* [Information provided]:
+---+

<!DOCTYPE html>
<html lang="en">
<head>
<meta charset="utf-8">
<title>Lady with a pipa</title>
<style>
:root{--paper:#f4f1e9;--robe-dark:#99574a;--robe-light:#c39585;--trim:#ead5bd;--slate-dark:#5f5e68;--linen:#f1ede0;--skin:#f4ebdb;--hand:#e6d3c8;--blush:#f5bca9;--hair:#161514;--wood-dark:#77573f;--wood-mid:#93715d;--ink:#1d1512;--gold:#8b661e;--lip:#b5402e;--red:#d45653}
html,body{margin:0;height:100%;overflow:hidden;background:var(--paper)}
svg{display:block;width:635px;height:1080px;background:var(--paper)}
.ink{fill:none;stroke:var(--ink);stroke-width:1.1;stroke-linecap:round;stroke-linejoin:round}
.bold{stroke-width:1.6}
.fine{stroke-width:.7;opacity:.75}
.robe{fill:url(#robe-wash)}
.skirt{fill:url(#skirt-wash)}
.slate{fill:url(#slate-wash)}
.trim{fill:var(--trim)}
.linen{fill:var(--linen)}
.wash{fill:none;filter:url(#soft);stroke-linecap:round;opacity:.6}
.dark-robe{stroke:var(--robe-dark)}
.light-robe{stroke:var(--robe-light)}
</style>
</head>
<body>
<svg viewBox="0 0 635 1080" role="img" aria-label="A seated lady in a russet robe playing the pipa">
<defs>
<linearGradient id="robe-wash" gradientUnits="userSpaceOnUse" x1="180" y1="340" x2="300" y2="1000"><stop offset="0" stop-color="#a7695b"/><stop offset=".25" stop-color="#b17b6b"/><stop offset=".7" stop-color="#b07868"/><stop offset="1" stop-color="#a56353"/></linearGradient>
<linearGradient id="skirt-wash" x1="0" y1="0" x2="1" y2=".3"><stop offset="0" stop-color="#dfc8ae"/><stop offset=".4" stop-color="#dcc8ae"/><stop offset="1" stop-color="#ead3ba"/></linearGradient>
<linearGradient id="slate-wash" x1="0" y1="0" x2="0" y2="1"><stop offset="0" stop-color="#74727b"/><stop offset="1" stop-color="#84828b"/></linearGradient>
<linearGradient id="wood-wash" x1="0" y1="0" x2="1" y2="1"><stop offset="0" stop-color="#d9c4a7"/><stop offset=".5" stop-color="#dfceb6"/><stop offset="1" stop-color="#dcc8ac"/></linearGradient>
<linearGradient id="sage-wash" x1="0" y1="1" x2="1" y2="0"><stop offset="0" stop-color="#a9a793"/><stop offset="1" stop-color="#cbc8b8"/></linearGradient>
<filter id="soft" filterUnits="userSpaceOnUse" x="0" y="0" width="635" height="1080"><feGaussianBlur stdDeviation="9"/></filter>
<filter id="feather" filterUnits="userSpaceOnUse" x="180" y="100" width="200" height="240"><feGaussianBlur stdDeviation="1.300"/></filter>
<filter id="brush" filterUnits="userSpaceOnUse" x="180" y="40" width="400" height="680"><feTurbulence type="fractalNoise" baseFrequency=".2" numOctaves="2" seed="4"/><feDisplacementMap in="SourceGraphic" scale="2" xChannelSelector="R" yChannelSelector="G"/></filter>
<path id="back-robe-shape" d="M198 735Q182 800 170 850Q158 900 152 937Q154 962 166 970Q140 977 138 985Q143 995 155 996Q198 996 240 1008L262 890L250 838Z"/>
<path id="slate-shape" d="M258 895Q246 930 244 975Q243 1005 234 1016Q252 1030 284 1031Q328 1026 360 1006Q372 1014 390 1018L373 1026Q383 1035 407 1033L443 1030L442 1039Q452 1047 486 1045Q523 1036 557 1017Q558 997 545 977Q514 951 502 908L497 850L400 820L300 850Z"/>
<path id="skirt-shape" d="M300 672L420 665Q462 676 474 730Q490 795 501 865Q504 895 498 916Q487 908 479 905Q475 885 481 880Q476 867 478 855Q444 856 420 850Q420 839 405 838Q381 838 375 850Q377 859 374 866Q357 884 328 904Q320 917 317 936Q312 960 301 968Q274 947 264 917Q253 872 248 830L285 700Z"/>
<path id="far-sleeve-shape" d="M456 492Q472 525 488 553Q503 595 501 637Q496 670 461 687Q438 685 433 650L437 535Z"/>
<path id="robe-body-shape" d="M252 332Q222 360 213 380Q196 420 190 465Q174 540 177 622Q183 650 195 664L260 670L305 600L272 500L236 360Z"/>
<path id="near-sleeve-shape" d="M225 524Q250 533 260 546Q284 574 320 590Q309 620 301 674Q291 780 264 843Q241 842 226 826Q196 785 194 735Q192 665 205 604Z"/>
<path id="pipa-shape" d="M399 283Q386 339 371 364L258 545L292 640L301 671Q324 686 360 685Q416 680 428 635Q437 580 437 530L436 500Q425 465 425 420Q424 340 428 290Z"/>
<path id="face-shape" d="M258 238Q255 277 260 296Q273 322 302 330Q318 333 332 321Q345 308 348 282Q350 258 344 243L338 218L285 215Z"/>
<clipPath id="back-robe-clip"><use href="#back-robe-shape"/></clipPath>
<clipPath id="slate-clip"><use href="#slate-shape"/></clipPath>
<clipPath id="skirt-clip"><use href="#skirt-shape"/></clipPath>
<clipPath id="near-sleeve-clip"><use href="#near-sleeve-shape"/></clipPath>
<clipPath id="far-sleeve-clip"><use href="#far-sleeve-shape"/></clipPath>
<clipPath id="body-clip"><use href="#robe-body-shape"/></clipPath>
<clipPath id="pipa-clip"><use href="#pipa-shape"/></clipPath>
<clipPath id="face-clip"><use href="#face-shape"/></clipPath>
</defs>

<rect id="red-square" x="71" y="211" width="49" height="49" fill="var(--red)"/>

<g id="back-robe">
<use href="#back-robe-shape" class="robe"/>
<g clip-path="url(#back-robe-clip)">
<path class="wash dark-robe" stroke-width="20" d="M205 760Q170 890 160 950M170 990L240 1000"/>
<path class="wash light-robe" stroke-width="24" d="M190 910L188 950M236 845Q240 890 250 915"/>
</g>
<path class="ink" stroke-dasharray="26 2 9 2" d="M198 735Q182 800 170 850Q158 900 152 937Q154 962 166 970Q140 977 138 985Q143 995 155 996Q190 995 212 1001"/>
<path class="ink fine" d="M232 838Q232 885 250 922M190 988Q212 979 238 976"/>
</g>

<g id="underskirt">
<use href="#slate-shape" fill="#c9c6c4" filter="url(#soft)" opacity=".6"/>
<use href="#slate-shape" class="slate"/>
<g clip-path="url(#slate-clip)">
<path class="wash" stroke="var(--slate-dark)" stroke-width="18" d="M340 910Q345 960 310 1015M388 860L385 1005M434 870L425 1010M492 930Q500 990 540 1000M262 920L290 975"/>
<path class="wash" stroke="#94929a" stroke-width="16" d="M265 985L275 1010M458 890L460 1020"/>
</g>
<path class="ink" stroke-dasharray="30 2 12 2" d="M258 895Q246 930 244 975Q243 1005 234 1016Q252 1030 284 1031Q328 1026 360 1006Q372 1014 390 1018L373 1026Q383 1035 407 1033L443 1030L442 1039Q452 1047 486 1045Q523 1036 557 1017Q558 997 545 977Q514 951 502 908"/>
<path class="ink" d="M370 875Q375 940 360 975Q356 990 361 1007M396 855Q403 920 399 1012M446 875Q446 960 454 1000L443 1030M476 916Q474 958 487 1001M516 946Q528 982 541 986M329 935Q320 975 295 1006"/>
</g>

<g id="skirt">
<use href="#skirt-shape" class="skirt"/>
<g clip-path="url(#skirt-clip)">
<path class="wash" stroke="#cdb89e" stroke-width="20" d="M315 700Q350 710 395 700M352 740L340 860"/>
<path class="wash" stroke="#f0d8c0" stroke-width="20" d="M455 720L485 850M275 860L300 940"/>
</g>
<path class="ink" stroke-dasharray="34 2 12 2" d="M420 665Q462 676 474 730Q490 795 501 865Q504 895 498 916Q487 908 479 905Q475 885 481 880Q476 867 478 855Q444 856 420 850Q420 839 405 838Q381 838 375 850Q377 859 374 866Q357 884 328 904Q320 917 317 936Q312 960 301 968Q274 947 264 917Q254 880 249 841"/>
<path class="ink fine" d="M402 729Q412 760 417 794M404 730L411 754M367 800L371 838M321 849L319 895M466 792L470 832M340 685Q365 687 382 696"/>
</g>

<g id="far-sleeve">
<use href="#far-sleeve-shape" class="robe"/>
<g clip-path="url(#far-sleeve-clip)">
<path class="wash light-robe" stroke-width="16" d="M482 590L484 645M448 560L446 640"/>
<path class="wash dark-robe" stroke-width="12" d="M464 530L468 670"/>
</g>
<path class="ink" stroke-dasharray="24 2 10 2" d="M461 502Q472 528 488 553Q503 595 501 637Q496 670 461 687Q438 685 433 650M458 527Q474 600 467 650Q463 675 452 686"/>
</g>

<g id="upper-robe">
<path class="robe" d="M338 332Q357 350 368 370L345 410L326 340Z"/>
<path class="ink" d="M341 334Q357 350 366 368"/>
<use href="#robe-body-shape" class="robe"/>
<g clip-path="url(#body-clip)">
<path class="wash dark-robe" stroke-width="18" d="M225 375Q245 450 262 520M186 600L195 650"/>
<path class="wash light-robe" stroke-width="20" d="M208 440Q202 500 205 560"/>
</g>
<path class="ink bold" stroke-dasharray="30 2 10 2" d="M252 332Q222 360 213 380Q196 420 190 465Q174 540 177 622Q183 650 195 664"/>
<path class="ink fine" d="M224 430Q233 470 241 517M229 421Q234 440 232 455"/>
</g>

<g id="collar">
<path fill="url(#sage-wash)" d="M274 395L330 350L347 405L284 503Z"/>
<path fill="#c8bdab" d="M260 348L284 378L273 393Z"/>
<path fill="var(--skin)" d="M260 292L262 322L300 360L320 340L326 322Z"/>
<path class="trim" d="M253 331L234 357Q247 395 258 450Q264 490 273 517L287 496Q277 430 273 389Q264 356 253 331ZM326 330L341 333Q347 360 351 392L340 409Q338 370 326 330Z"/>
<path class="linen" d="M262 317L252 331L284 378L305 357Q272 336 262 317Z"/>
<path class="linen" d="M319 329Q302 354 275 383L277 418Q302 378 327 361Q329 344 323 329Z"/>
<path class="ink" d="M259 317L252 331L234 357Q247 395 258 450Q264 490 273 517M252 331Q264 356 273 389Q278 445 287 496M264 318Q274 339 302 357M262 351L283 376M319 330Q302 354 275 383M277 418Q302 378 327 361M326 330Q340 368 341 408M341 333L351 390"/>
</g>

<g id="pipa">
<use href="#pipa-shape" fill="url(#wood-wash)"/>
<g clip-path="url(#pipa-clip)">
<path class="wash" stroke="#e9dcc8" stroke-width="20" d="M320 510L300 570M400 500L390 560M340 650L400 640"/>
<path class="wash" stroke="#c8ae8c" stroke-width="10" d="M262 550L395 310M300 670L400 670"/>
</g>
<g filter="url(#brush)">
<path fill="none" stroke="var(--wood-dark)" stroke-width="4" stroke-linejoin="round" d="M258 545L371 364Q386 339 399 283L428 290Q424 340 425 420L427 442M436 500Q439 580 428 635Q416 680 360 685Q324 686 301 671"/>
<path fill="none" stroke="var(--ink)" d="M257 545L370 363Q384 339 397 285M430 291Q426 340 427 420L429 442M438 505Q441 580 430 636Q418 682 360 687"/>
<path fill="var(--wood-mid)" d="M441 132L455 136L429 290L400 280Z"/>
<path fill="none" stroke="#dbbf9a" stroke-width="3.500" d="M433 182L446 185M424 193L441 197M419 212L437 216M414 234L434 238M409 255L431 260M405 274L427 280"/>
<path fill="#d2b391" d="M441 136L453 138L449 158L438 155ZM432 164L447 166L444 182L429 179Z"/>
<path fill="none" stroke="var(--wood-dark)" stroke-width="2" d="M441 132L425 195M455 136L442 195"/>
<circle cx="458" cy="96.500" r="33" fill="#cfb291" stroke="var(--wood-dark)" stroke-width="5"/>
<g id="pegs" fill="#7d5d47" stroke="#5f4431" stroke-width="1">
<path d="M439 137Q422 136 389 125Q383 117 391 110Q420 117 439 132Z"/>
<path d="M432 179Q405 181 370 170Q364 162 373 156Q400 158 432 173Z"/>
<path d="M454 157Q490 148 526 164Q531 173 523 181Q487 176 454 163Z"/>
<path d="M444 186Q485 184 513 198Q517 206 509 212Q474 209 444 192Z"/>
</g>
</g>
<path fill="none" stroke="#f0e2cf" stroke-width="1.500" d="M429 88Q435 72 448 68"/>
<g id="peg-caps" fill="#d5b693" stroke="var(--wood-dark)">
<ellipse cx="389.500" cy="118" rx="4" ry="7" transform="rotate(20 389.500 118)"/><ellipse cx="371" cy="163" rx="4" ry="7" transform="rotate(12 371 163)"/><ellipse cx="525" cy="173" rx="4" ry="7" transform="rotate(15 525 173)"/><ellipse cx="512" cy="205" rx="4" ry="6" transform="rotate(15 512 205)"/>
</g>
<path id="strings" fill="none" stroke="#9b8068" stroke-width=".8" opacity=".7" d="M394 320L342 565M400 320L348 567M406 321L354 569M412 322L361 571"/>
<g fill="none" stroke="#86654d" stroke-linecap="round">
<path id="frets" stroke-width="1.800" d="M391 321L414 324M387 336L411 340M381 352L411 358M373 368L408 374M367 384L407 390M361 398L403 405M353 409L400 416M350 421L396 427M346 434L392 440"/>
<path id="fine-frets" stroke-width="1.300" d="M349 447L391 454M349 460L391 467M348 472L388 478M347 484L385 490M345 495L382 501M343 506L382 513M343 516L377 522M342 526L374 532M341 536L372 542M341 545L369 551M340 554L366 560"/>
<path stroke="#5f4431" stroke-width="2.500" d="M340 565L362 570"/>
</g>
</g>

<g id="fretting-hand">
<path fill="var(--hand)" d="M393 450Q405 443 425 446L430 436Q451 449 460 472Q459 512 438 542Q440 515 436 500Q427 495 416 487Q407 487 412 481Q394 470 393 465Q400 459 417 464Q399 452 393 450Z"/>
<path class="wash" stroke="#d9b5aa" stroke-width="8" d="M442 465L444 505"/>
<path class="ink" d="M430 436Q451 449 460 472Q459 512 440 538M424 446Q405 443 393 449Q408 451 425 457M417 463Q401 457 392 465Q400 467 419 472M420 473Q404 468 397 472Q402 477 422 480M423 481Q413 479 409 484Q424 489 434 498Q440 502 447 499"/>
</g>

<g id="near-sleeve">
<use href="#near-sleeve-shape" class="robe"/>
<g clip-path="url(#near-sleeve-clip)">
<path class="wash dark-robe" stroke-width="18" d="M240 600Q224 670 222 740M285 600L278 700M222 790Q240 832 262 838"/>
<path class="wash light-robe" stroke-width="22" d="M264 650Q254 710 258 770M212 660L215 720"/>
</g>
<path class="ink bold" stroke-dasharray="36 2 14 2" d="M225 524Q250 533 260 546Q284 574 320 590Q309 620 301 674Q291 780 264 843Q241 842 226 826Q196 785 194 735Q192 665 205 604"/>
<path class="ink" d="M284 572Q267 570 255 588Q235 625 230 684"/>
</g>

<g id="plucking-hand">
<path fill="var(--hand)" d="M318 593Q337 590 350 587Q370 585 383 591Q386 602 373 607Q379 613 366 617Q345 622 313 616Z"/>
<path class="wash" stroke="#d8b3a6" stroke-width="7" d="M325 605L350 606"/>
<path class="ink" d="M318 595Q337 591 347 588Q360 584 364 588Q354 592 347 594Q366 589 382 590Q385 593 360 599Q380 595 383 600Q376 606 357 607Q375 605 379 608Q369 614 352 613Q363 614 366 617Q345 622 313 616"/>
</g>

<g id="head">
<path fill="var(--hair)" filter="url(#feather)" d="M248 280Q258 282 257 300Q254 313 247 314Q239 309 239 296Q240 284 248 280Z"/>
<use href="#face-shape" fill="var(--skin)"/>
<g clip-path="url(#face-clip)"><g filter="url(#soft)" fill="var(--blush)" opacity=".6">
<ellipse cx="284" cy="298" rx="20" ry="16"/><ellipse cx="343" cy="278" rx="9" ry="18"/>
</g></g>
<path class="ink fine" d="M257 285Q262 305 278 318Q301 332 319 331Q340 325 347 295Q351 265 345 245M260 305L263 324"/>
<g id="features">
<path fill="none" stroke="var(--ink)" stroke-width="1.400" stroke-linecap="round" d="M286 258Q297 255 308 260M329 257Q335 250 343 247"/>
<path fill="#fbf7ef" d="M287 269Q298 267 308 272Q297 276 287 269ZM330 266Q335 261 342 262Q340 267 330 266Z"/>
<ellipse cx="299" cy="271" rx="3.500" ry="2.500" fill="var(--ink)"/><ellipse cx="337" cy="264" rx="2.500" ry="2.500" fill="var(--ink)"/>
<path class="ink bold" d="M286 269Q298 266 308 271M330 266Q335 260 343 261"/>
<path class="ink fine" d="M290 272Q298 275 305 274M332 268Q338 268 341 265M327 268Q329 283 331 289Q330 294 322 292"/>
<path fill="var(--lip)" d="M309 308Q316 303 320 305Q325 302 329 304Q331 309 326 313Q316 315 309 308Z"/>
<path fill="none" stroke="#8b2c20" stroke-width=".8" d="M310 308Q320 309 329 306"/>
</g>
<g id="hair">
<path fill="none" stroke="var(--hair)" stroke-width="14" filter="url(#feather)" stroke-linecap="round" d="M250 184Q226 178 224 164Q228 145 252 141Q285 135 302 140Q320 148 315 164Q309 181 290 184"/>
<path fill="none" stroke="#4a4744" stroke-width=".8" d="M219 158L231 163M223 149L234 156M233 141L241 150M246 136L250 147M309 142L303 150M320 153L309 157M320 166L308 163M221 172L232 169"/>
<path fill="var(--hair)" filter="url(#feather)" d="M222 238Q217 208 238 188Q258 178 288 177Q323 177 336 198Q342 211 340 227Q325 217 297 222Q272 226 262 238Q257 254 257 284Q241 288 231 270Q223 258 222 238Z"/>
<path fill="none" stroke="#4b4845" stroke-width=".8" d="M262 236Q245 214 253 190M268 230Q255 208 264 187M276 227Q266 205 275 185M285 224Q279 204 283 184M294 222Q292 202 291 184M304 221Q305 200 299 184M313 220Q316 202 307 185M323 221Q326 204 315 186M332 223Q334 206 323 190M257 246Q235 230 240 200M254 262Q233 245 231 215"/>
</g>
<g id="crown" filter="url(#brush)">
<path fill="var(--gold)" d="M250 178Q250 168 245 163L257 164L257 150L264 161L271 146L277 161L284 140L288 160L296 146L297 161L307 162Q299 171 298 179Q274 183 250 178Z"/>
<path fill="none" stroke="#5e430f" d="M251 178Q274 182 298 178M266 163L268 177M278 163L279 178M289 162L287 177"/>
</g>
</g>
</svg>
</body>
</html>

+---+

Check each line in the records for the word "linen" and say how many have it, with nothing else.

4